171Greenaway, Arnold of Brescia, p.111.
172Horace K. Mann, Lives of the popes in the middle ages ... Vol. 9, 1130-1159, London, Kegan Paul, 1925, p.147.
173Otto of Freising, The two cities; a chronicle of universal history to the year 1146 AD, New York, Columbia University Press, 1928 (Records of civilization 9) p.441.
174Otto of Freising, Gesta Frederici seu rectius Cronica, Darmstadt, Wissenschafliche Buchgesellscaft, 1974, p.341-342.
175John of Salisbury, Historia pontificalis, p.64-65.
176The Lateran basilica and its adjoining palace. The Lateran basilica, not St. Peter's, was (and still is) the cathedral church of the Bishop of Rome. In the twelfth century, the palace was the residence of the Popes and the centre of government of the church.
177According to Halvarson, "Lateranis" is genitive (De octo vitiis, ed. Halvarson, p.137).
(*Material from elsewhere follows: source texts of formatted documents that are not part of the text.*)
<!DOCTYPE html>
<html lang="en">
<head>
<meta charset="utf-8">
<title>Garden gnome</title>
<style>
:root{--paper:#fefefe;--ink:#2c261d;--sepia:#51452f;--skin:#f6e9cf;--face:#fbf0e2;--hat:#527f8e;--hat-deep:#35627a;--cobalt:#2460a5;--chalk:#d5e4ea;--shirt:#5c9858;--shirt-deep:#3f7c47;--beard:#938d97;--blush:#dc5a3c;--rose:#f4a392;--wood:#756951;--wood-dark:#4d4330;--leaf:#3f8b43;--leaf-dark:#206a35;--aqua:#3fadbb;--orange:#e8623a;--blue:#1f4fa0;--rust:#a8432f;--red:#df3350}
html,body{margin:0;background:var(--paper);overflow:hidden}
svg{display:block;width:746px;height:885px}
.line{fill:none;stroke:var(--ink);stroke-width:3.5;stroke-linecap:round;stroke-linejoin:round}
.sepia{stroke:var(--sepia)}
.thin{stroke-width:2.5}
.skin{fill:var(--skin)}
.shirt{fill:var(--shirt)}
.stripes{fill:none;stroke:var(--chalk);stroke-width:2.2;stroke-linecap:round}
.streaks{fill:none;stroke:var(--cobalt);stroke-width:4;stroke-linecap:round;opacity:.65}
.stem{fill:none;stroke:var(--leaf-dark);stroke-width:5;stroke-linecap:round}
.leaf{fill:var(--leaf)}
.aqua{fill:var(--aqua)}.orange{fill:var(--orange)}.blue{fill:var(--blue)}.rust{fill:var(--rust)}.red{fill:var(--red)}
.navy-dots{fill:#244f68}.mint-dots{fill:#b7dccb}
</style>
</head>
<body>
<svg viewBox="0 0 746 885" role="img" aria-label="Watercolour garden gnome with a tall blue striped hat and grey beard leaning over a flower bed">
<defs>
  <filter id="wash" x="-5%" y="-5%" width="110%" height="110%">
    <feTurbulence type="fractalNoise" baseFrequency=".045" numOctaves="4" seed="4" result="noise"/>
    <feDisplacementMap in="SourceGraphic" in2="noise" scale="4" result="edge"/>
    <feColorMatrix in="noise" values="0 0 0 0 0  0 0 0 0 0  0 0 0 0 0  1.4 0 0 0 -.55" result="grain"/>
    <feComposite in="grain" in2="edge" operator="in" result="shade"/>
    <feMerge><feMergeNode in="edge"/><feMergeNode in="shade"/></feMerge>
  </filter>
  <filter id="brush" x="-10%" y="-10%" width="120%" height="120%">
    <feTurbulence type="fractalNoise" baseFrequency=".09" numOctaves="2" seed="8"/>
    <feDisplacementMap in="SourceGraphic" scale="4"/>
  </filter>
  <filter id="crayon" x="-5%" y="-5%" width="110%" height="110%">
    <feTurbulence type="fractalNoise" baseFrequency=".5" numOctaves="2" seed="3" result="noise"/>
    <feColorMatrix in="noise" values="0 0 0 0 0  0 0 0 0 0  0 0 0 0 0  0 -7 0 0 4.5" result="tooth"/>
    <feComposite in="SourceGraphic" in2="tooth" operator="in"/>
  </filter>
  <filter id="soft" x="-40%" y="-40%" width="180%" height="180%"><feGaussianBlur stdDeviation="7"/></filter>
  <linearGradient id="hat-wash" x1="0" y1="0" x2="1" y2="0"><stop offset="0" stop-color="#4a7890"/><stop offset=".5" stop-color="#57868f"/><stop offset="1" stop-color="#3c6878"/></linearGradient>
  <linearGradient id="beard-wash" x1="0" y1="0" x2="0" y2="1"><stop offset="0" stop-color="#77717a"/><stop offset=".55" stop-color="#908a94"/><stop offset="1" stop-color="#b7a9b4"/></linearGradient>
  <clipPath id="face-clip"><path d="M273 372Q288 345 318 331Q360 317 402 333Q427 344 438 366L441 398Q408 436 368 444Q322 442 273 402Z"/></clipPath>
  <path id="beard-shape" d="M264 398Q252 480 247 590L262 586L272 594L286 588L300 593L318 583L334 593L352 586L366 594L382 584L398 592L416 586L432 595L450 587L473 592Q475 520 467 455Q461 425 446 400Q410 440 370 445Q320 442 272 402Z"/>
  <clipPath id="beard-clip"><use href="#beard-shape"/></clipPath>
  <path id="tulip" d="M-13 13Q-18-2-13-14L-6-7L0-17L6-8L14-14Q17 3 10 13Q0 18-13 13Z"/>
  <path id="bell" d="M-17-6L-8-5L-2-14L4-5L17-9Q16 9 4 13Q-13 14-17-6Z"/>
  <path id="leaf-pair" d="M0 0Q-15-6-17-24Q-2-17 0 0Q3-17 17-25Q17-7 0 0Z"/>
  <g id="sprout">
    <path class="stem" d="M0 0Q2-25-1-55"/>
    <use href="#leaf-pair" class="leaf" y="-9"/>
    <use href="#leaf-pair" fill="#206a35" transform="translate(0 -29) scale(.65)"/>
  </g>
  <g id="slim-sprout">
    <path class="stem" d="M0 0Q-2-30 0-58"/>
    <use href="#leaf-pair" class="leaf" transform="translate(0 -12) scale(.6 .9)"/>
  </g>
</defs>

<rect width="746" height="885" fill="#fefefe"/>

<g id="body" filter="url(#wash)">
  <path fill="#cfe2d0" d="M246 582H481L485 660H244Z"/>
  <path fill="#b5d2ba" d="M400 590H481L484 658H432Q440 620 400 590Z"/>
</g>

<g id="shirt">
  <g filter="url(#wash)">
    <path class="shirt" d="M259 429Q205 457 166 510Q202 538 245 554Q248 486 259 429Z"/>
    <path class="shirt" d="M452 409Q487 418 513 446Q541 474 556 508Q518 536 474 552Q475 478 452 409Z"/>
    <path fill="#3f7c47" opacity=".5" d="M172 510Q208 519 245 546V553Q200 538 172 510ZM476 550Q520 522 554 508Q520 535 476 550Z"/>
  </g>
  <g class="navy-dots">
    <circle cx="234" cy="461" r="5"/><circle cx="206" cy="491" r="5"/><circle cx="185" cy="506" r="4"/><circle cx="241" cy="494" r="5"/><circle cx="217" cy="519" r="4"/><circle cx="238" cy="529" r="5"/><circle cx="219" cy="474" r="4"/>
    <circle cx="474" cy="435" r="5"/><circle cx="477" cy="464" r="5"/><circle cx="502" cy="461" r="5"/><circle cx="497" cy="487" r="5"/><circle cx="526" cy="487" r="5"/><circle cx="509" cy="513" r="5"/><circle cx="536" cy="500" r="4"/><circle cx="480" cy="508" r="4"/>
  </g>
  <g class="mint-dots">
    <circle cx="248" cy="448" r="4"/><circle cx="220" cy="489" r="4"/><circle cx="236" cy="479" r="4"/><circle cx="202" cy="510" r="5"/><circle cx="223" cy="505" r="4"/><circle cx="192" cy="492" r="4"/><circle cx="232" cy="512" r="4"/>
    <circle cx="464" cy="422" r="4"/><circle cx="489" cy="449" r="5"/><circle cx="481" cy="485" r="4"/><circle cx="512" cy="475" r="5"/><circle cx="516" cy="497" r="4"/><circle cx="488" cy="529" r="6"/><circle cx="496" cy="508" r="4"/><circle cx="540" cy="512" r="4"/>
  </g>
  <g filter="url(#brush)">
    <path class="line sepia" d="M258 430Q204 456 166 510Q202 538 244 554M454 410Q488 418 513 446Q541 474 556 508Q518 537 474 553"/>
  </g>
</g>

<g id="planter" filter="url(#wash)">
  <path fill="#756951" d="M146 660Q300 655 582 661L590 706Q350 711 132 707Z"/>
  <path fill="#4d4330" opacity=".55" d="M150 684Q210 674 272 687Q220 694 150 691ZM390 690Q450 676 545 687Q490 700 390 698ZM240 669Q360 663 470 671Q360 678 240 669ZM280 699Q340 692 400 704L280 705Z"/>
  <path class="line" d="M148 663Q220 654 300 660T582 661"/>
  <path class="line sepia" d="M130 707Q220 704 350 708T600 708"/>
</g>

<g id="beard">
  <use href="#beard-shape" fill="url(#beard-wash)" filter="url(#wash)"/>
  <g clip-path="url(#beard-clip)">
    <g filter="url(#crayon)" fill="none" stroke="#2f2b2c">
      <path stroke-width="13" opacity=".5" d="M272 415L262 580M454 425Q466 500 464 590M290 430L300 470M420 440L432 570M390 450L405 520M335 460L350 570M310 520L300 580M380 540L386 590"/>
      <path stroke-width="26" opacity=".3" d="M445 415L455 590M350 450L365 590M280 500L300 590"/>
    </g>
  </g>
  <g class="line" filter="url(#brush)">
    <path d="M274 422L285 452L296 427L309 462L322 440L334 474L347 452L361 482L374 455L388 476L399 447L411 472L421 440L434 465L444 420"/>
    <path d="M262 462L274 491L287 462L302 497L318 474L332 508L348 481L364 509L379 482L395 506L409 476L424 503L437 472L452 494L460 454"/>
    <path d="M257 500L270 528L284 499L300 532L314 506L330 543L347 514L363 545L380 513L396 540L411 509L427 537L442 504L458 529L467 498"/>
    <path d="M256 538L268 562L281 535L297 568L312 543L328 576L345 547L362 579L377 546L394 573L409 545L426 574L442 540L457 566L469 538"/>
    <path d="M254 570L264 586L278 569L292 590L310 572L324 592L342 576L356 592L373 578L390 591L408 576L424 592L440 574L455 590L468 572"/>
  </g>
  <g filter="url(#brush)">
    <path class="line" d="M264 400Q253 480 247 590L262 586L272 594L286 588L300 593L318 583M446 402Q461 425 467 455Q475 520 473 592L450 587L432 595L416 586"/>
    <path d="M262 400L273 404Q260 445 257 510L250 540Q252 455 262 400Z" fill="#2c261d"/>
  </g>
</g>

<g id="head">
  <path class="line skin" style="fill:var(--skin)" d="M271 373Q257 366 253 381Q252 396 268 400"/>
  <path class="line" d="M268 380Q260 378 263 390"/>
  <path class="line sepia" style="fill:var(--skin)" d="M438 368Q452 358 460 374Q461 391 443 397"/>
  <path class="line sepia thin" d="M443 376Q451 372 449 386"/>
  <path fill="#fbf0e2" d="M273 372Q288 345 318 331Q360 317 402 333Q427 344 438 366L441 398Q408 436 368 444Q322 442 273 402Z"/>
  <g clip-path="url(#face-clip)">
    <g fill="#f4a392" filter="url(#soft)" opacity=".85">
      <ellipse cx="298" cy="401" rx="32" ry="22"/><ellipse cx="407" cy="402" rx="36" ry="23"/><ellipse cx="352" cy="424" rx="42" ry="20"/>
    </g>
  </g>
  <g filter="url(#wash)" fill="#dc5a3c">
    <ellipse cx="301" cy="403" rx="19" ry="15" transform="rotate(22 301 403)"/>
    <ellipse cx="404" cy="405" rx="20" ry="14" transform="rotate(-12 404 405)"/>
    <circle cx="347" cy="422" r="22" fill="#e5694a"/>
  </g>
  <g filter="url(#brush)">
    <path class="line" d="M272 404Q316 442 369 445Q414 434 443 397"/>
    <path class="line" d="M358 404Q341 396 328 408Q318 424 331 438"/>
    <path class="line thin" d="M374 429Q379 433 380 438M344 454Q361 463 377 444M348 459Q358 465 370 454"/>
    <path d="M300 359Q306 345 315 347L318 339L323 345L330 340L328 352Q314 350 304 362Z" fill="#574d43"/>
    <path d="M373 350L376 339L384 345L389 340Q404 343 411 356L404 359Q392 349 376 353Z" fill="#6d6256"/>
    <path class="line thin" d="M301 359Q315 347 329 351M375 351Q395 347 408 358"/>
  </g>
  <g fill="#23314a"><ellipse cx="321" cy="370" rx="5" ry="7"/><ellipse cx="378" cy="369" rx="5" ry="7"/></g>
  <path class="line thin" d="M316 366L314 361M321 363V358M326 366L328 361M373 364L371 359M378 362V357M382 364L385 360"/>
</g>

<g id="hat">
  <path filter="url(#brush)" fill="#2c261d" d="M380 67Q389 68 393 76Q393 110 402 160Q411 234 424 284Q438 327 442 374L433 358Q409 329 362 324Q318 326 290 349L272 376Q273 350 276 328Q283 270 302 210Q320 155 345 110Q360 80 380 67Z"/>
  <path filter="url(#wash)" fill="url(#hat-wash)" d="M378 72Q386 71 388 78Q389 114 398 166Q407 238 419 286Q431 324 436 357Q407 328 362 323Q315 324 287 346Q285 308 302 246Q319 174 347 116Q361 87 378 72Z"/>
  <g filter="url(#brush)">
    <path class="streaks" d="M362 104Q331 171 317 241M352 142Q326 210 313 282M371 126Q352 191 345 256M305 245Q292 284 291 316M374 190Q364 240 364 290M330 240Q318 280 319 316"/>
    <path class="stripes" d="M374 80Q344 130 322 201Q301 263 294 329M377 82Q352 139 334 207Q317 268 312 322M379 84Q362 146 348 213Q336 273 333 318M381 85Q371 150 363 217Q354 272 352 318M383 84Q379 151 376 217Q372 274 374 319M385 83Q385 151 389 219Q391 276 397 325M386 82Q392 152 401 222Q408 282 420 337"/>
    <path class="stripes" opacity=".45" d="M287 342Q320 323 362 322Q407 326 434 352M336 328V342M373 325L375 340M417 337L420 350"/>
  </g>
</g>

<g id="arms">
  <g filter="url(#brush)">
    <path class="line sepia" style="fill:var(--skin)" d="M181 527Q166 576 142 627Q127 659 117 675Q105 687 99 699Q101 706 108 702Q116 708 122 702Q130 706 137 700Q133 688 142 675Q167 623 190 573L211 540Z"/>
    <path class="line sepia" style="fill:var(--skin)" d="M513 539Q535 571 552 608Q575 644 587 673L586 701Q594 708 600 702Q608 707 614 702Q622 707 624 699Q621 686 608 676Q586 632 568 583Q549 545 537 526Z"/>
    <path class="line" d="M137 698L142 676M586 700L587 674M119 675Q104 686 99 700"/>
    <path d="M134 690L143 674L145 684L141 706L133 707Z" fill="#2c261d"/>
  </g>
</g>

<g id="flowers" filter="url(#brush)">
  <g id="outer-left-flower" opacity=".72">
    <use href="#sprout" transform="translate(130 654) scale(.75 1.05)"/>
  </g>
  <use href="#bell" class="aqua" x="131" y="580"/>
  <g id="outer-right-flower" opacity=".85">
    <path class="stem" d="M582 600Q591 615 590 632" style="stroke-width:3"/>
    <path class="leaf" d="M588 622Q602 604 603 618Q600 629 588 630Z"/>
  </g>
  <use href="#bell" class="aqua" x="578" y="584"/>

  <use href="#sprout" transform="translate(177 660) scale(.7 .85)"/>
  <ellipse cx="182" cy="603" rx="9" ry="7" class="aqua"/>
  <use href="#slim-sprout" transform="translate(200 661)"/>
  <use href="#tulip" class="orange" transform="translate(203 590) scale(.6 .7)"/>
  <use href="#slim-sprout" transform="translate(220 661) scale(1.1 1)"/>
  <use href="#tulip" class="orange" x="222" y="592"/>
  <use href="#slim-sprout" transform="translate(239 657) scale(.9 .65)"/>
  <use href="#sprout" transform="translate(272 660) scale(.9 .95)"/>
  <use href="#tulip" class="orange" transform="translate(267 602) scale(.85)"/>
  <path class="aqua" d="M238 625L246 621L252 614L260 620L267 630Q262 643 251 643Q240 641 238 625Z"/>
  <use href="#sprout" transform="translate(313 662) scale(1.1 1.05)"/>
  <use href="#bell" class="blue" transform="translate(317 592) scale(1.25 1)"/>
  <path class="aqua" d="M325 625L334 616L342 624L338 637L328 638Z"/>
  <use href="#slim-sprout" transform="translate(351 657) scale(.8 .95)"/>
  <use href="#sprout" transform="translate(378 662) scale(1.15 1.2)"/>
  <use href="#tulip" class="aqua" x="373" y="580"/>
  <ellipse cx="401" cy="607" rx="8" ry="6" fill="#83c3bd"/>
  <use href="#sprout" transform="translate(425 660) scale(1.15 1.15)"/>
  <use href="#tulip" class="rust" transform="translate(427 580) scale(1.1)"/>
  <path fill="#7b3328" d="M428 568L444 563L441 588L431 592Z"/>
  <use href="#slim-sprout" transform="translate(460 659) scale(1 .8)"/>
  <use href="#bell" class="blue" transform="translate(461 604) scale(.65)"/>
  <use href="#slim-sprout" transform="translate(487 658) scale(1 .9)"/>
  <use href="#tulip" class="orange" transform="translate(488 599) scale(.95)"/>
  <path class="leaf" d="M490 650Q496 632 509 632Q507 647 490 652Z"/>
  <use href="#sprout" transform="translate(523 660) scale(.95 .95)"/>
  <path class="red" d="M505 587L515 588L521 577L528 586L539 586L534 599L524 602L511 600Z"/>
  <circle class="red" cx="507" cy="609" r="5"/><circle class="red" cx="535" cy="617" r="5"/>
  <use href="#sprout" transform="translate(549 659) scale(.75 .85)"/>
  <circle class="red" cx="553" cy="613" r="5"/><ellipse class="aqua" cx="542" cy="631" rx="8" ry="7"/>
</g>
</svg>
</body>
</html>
178De octo vitiis, 1342-1358.
179ibid., 1359-1364.
180ibid., 1365-1366.
181John of Salisbury, Historia pontificalis, p.25.
182PL 180, 1011-1642.
183ibid., 1077-1100; 1402-1420; 1550-1606. Letter CCXXXVI of October 26 1147 says "datum Latalaum", for which Migne conjectures "Lateranum", but letters of October 25 and November 1 give "datum Catalauni", which suugests that may be the correct reading for the letter of October 26 (1287-1294).
184Mann, Lives of the popes, v.9, p.138.
185PL 180, 1196-1198.
186ibid., 1343-1344.
187ibid., 1099 ff.
188John of Salisbury, Historia pontificalis, p.60.
189Otto of Freising, Gesta Frederici, p.182-188.
190John of Salisbury, Historia pontificalis, p.51.
191P. Jaffe (ed.), Monumenta Corbeiensia, Aalen, Scientia Verlag, 1964 (first published Berlin, 1864) (Bibliotheca rerum Germanicarum 1) p.478-479.
192Mann, Lives of the popes, v.9, p.172-173.
193Thalia, the Muse of comedy, because the poem is satirical. Pepin, referring to De contemptu mundi, points out that critics "note the satiric genre ... They have allowed for hyperbole, but not for humour" (Ronald E. Pepin, Literature of satire in the twelfth century; a neglected medieval genre, New York, Mellen, 1988 (Studies in medieval literature 2), p.46).
194"Has [litteras] tibi presento." Bernard may be referring only to De octo vitiis, or he may refer to all four poems in the codex Vaticanus Reginensis Latinus 134, namely Carmina de Trinitate, De castitate, In libros Regum and De octo vitiis.
195De octo vitiis, 1365-1381.
196PL 180, 1095-1096.
197ibid., 1153.
198ibid., 1105.
199ibid., 1517-1520.
200See above, p.36. See also Cowdrey, The Cluniacs and the Gregorian reform, p.105-106.
201Cartulaire, p.lvii-lx.
202ibid.
203Peter the Apostle, as regards the Church. Peter the Venerable, as regards the House of Cluny. Bernard makes a similar play on the name Peter in the dedication of De contemptu mundi.
204That is, death, judgement, heaven and hell.
205De octo vitiis, 1385-1395.
206The letters of Peter the Venerable, v.2, p.269.
207De contemptu mundi, Prologus, quoting Ars poetica 291-294 and 388.
208De Trinitate, 1.
209De castitate, 1.